──────── Records for the exercise
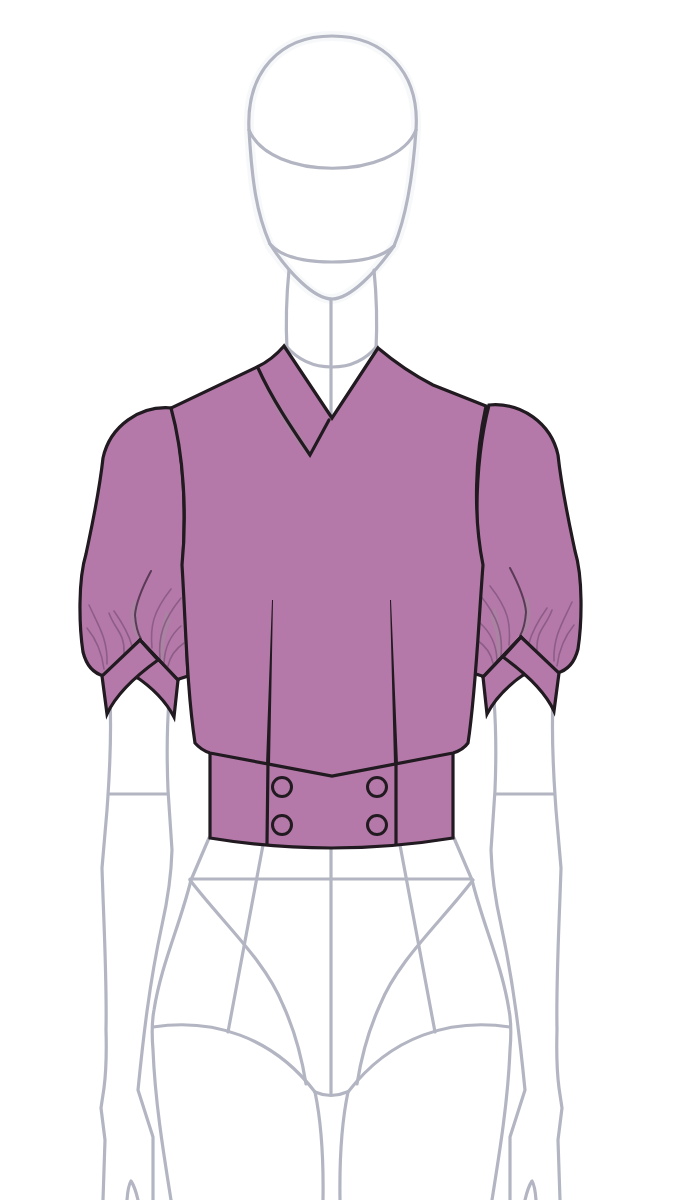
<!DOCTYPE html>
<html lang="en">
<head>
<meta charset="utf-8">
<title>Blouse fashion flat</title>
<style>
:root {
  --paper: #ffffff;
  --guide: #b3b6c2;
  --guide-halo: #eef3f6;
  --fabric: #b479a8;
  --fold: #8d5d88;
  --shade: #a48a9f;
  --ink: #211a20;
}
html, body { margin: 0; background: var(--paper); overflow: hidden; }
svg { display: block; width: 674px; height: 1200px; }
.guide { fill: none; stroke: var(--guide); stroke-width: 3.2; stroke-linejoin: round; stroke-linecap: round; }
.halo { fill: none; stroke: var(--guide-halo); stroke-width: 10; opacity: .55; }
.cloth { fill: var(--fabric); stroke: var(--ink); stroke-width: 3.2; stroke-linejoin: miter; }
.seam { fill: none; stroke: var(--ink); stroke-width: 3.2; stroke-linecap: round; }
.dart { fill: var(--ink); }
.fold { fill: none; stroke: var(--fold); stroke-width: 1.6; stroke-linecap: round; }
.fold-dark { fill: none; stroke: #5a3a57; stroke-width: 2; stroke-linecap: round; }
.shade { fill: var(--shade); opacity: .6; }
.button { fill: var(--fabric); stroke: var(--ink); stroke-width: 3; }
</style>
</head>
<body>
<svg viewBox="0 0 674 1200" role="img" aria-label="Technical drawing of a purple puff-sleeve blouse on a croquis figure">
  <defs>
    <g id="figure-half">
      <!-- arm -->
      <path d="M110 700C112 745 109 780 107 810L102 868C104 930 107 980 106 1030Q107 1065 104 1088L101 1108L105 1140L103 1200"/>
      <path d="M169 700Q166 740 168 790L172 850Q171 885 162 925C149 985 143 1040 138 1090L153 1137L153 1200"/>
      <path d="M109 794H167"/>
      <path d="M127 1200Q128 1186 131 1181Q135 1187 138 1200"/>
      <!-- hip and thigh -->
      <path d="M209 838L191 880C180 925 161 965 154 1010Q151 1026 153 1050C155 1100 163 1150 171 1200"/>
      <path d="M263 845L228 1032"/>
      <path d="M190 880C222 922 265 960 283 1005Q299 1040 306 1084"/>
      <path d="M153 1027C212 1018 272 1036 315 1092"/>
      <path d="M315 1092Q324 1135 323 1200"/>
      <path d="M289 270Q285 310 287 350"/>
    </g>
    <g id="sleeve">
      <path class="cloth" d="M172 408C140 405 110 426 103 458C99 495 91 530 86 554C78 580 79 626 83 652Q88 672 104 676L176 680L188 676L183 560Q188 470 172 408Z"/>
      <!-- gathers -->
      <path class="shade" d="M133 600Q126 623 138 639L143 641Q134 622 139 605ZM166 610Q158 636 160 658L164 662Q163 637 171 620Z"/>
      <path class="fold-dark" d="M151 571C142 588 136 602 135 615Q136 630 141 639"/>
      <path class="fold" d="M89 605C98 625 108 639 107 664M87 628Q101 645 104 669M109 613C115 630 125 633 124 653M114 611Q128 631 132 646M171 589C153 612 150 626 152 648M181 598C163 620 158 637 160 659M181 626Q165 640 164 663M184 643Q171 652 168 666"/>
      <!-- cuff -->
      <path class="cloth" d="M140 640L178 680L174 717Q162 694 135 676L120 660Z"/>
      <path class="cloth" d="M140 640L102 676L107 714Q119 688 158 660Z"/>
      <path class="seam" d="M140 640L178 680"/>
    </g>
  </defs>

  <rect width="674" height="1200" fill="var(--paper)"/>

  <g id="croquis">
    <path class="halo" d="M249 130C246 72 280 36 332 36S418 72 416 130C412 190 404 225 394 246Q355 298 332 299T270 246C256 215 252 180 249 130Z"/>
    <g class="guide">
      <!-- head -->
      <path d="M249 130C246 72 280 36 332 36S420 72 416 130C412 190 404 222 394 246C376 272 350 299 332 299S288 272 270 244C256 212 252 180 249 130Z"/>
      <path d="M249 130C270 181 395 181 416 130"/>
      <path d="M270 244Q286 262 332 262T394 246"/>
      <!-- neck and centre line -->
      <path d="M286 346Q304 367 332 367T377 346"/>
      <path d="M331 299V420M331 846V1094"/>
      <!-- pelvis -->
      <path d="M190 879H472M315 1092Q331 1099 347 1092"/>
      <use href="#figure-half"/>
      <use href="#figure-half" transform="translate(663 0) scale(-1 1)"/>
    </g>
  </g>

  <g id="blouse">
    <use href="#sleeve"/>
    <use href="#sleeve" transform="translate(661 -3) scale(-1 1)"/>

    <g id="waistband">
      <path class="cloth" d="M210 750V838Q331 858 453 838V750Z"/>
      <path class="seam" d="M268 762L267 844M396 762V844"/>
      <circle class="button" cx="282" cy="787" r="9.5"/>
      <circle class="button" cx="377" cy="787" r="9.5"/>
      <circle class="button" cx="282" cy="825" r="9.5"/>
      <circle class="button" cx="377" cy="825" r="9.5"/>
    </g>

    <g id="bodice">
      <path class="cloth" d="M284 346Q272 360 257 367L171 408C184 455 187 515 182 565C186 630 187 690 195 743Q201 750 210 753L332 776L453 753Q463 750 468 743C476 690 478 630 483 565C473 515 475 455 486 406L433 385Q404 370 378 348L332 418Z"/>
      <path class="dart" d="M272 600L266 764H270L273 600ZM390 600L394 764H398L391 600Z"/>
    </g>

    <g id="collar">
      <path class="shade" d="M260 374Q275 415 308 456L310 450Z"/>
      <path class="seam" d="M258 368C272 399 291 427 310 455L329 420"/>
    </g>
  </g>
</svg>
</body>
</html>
────────────────
◆ What needs to be done
From the records above, print only the lines between the one holding "--ink: #211a20;" and the one holding "none; stroke: var(--fold);", inclusive, exactly as they stand.

◆ Task answer
  --ink: #211a20;
}
html, body { margin: 0; background: var(--paper); overflow: hidden; }
svg { display: block; width: 674px; height: 1200px; }
.guide { fill: none; stroke: var(--guide); stroke-width: 3.2; stroke-linejoin: round; stroke-linecap: round; }
.halo { fill: none; stroke: var(--guide-halo); stroke-width: 10; opacity: .55; }
.cloth { fill: var(--fabric); stroke: var(--ink); stroke-width: 3.2; stroke-linejoin: miter; }
.seam { fill: none; stroke: var(--ink); stroke-width: 3.2; stroke-linecap: round; }
.dart { fill: var(--ink); }
.fold { fill: none; stroke: var(--fold); stroke-width: 1.6; stroke-linecap: round; }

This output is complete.